In her 2006 smash hit, “Mindset: The New Psychology of Success,” Carol Dweck created two distinct categories for mindset.
People with a fixed mindset found themselves in a rut. Too afraid of failure to ever take a risk. The problem with this mindset is it makes growth stagnate. Nothing lost, nothing gained.
“When you enter a mindset, you enter a new world. In one world—the world of fixed traits—success is about proving you’re smart or talented. Validating yourself. In the other—the world of changing qualities—it’s about stretching yourself to learn something new. Developing yourself.”
The growth mindset, in contrast, creates many opportunities for success. Failures are viewed as learning experiences instead of permanent losses. The focus is on mastery through growth. This allows us to take our losses on the chin with a sense that being knocked down doesn’t mean being knocked out. Switching from a fixed to a growth mindset helps encourage our growth and foster success. It’s a small switch, but one that is inherently worthwhile.
Stuck in a Mental Rut
Getting stuck in a rut is surprisingly easy. We get up, get dressed, go to work. We find ourselves staying in the same job, the same town, the same place. In a way, it can be easier to give into the cyclical inertia of our lives. Sometimes the best thing we can do to shake ourselves out of a mental rut is to simply let go.
“Think Wrong: How to Conquer the Status Quo and Do Work That Matters” offers great insight into the importance of letting go of comfortable ideas. Being unafraid to let go and seek new ideas creates new options.
“The more ideas you have, the more options. Think of it like cooking. There’s a reality food show where contestants can win an advantage over competitors by getting more pantry items. The more ingredients, the more primed they are to create a stellar dish. The Let Go Practice helps you amass the largest set of possibilities for your solution, thus expanding the creative resources at your disposal.”
This may seem contradictory to The ONE Thing practices, but it actually can be beneficial. Finding the right ONE thing can be difficult. Taking the time to let go of old notions and believe in unending possibilities gives us fresh eyes on a problem. Sometimes more is simply more. But when we are stuck, new ideas can catapult us out of our mental ruts and into realization.
Know Your Thinking Style

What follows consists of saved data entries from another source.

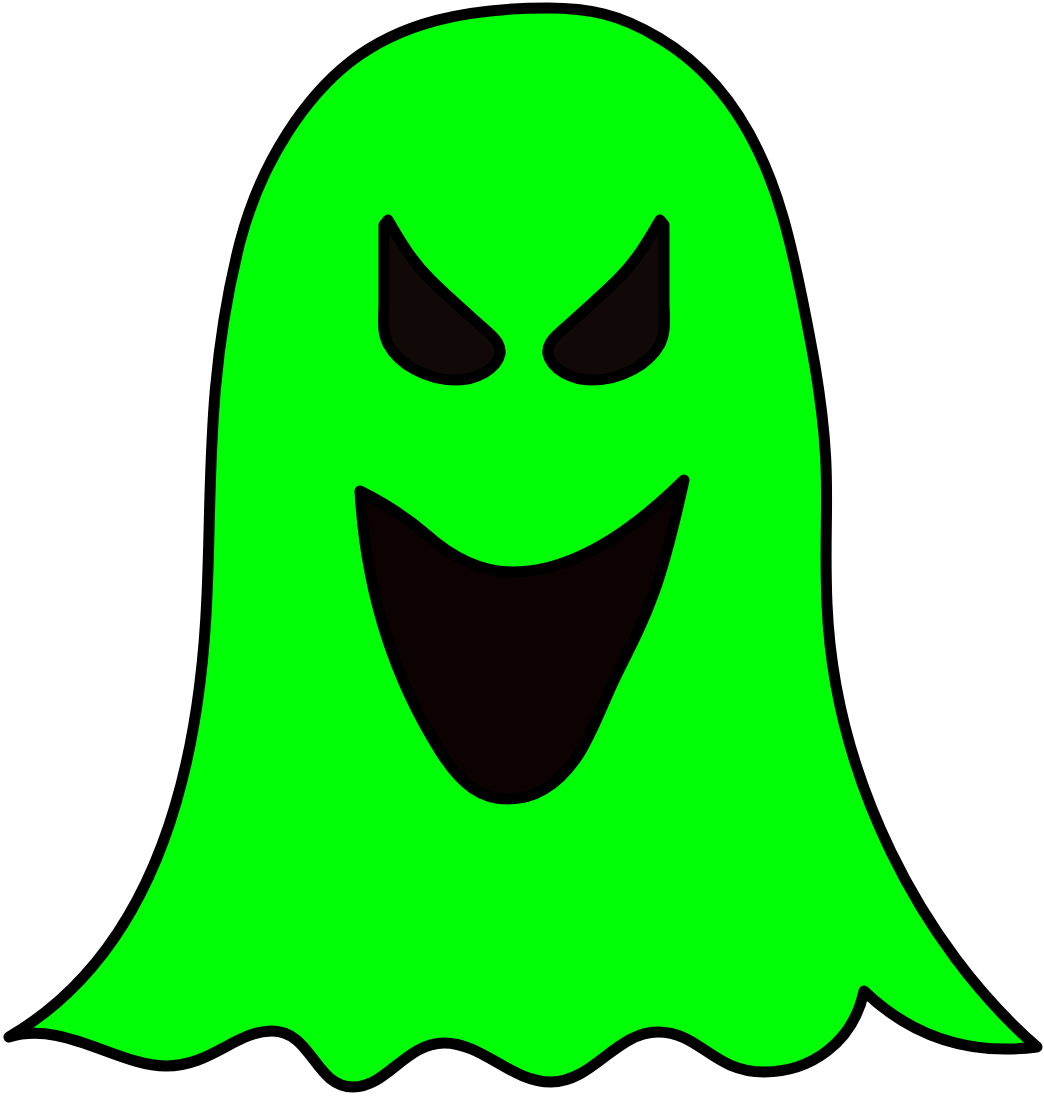
<!DOCTYPE html>
<html lang="en">
<head>
<meta charset="utf-8">
<title>Green ghost</title>
<style>
:root {
  --paper: #ffffff;
  --ghost: #00ff06;
  --ink: #000000;
  --eye: #110808;
  --mouth: #0d0202;
}
html, body { margin: 0; width: 1044px; height: 1100px; overflow: hidden; background: var(--paper); }
.ghost { display: block; width: 1044px; height: 1100px; }
.ghost path { stroke: var(--ink); stroke-width: 11; stroke-linecap: round; stroke-linejoin: round; }
.body { fill: var(--ghost); }
.eye { fill: var(--eye); }
.mouth { fill: var(--mouth); }
</style>
</head>
<body>
<svg class="ghost" viewBox="0 0 1044 1100" role="img" aria-label="Grinning green ghost">
  <path class="body" d="M9 1037C120 972 197 838 207 595C212 485 206 375 240 242C262 158 308 95 350 62C400 23 465 8 548 8C588 8 620 14 659 38C715 71 758 130 783 217C796 262 806 316 815 366C834 480 823 510 827 604C834 775 920 945 1037 1047C968 1056 911 1036 864 991C853 1043 810 1072 764 1072C713 1072 700 1032 658 1032C616 1032 593 1082 551 1082C511 1082 483 1043 444 1043C406 1043 387 1087 353 1087C315 1087 312 1031 272 1031C236 1031 211 1066 166 1066C118 1066 63 1020 9 1037Z"/>
  <g class="eyes">
    <path class="eye" d="M384 225L388 220C400 241 412 261 430 279C449 298 469 315 488 332C497 340 501 346 500 354C497 369 476 380 456 380C426 380 399 364 388 344C383 334 383 323 384 305Z"/>
    <path class="eye" d="M664 225L660 220C648 241 636 261 618 279C599 298 579 315 560 332C551 340 547 346 548 354C551 369 572 380 592 380C622 380 649 364 660 344C665 334 665 323 664 305Z"/>
  </g>
  <path class="mouth" d="M360 491C366 596 396 681 440 751C462 786 482 799 508 799C537 799 560 783 579 754C594 730 604 700 617 674C648 612 660 590 684 480C621 542 563 572 513 572C482 572 454 559 426 534C405 516 384 503 360 491Z"/>
</svg>
</body>
</html>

Knowing what type of thinker you are can be just as important to success. Not all problem solving techniques work for everyone. We don’t all learn the same way. And we don’t all process information in a similar fashion. Learning to identify how you think is an important step in creating success. It helps clarify our understanding of ourselves, and helps us work better with others.
So how do we figure that out? Luckily the people at Foursight have figured that out for us! After years of research, Foursight has created four major “thinker” categories:

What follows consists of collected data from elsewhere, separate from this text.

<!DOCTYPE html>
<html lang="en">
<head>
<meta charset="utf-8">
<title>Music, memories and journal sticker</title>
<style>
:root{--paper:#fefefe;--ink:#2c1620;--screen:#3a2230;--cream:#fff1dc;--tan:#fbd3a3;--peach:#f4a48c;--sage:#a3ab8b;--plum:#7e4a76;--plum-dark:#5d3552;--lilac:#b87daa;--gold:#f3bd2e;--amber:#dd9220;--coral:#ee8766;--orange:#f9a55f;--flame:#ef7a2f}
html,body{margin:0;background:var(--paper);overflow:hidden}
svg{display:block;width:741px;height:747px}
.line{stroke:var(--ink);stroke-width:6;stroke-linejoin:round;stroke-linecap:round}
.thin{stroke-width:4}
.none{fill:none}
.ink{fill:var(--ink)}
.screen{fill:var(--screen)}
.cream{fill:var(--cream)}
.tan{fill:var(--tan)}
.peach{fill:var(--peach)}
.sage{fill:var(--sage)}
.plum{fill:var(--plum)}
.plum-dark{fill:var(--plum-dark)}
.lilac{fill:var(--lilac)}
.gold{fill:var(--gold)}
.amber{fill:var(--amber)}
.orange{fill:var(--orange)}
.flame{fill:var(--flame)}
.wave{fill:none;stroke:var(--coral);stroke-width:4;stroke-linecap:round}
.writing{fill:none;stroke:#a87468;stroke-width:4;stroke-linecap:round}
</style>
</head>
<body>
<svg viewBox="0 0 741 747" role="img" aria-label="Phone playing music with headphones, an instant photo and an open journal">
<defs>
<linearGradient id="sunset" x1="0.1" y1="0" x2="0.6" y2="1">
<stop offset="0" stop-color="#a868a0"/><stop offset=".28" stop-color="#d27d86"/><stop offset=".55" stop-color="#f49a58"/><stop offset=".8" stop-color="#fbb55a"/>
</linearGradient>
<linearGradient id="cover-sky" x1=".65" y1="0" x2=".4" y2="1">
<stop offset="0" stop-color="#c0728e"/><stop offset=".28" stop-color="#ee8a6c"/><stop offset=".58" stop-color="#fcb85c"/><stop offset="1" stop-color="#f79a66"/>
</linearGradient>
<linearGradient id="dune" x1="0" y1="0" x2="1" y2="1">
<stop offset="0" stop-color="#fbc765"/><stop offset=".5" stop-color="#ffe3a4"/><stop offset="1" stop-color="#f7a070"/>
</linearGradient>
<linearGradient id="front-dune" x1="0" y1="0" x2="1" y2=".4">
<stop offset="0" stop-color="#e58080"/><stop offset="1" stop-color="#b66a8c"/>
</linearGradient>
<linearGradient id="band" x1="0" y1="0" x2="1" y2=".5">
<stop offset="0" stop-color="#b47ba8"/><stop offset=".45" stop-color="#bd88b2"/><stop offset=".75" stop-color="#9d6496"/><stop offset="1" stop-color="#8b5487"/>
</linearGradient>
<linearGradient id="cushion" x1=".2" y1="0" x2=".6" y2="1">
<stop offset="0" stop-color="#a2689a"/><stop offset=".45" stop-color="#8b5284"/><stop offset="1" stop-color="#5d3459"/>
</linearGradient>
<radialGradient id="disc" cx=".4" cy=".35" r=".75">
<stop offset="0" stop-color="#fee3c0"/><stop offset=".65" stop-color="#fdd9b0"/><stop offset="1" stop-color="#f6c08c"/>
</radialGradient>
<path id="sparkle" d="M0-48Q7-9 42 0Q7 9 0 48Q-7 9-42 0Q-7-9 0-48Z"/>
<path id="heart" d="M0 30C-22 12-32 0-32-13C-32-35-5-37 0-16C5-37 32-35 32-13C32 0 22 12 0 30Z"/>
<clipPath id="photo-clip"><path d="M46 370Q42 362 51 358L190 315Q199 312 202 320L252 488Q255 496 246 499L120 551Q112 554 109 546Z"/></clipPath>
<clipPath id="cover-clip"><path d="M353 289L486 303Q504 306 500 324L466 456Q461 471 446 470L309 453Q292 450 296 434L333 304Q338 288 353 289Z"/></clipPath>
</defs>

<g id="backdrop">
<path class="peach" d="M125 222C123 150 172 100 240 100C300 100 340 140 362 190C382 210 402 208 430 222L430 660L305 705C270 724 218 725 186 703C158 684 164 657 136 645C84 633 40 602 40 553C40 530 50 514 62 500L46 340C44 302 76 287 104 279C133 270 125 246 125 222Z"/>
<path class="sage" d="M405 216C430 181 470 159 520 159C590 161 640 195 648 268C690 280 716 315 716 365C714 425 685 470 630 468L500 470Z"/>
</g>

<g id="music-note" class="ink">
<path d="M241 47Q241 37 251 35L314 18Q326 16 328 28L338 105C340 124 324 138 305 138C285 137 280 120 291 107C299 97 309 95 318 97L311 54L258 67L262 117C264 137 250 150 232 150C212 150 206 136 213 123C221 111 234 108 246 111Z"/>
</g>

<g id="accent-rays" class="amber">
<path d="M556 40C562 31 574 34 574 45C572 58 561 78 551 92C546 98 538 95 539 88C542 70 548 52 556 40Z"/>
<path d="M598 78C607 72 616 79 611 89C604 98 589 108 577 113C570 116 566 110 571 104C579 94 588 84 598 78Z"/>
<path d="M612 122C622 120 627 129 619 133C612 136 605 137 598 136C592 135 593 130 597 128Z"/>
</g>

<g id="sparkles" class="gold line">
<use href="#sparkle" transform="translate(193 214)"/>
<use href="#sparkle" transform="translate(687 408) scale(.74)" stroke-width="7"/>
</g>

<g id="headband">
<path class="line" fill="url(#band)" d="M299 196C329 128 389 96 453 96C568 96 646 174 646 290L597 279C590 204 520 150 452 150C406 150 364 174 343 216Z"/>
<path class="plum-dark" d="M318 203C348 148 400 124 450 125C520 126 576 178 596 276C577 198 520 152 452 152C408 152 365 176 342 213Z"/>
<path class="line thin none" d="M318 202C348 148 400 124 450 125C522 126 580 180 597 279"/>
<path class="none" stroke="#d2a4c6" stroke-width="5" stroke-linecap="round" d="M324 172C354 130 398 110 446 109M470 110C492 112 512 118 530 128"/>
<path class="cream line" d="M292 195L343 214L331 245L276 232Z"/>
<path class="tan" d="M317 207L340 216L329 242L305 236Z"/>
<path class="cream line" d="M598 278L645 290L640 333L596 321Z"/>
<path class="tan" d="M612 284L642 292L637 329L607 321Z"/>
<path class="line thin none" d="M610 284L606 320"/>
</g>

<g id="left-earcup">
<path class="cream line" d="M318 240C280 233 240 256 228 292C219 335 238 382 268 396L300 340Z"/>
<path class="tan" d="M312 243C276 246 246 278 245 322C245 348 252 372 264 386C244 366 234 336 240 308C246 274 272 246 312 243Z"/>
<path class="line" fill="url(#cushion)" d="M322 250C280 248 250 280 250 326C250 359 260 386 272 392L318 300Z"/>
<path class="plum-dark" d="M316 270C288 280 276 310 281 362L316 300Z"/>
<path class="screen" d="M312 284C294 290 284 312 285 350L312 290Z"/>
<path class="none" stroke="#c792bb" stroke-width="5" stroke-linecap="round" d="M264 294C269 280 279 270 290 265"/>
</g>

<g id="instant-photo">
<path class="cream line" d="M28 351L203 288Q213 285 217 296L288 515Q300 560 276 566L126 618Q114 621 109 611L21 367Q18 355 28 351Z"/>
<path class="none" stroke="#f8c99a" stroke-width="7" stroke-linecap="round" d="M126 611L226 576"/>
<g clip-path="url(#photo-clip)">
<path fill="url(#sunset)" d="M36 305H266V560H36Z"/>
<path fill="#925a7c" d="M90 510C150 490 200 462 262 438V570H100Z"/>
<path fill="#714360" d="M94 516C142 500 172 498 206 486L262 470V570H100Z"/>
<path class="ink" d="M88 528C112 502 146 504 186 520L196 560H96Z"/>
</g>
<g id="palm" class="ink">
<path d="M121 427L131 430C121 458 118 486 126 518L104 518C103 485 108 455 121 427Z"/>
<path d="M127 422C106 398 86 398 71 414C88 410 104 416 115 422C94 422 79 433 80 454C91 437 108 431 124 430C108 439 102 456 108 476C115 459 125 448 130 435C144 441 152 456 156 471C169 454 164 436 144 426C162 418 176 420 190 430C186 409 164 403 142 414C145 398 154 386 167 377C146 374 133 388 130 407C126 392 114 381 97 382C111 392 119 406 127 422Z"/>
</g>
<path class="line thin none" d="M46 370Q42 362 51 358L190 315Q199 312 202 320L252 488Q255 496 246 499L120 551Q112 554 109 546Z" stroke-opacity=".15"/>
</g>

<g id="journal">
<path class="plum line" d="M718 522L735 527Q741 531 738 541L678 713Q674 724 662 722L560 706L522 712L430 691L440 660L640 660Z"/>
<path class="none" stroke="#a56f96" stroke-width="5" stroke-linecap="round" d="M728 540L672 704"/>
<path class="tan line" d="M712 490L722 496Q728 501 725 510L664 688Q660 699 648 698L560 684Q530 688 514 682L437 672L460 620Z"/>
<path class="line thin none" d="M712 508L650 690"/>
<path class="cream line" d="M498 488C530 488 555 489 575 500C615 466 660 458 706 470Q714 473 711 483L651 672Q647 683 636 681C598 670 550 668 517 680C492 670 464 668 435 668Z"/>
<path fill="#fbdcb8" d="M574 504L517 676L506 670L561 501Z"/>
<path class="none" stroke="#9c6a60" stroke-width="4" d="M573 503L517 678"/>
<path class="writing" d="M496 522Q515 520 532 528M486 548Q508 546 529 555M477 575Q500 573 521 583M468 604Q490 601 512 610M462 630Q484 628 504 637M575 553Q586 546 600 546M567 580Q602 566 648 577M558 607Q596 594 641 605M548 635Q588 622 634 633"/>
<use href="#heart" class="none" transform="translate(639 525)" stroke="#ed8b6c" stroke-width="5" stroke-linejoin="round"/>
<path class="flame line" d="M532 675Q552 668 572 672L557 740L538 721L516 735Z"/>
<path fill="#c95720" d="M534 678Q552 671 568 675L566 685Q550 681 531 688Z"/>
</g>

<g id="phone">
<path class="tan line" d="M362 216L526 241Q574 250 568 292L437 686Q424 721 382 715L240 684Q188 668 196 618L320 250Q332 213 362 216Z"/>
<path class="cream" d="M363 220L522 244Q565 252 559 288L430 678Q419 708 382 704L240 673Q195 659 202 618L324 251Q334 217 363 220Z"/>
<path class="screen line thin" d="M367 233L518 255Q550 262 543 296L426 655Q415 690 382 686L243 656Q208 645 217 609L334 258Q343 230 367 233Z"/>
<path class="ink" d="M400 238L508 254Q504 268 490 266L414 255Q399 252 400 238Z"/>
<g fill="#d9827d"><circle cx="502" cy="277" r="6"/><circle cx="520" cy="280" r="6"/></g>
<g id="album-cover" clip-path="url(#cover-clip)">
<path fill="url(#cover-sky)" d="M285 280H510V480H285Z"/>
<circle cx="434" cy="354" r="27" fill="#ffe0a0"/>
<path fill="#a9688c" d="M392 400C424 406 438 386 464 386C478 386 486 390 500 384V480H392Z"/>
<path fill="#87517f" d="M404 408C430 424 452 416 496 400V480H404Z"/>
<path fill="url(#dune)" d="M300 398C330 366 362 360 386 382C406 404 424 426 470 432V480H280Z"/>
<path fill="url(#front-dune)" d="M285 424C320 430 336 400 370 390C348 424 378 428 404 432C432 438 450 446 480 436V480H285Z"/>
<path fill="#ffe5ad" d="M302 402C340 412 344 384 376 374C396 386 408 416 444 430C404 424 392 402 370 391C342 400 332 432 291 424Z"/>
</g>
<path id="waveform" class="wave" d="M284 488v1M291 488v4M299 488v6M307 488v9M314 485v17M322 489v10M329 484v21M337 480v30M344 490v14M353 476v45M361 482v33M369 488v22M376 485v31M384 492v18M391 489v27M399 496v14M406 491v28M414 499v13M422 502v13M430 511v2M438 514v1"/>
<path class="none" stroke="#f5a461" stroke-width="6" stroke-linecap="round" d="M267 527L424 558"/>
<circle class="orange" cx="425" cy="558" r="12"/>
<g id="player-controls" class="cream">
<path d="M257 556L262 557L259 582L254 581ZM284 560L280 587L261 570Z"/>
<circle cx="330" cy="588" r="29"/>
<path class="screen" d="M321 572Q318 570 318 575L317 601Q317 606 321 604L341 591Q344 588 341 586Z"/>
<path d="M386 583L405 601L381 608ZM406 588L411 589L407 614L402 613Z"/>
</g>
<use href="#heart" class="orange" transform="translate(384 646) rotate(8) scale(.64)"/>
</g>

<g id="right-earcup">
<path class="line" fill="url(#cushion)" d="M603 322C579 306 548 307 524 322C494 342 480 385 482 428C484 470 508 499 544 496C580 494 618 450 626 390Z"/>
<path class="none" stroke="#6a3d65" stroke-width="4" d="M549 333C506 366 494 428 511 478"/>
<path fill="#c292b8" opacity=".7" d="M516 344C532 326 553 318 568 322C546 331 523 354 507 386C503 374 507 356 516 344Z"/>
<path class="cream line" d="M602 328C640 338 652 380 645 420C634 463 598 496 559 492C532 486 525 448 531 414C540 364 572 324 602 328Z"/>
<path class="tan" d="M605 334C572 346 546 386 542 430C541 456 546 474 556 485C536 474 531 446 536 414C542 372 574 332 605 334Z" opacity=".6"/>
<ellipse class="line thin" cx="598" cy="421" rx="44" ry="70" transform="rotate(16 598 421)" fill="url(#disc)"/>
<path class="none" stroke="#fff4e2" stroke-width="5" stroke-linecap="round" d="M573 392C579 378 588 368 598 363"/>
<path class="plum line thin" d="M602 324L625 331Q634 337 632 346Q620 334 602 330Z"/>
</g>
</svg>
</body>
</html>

Clarifiers and Ideators are counterpoints, with the former researching specifics and the latter creating big ideas. Developers have finesse for making sure the right idea is chosen. Implementers are the go-getter, bottom-of-the-9th, get-things-done types. Learning which type of thinker you are positions yourself for a win in the future. You learn more about who you are, how to tackle new problems, and where you fit in a team.
People have known throughout history that there is power to knowing yourself. The ancient Greek aphorism “know thyself” speaks to this. Descartes declared, “I think therefore I am.” While these phrases may seem cliché, they’re not wrong. Taking the time to learn how you think can help inform who you are. Creating a better mindset, learning how you best solve a puzzle, and getting out of our mental ruts helps us evolve. When we know how we think we can change how we think. And when we change how we think, we change who we have the potential to become. As Steve Jobs said, “The people who are crazy enough to think they can change the world are the ones who do.”
—Source: www.the1thing.com. Gary Keller is the founder and chairman of the board for Keller Williams Realty, the world’s largest real estate franchise by agent count. Jay Papasan co-authored the bestselling Millionaire Real Estate series with Gary Keller, as well “The ONE Thing: The Surprisingly Simple Truth Behind Extraordinary Results.” He is a former editor at Harper Collins Publishers.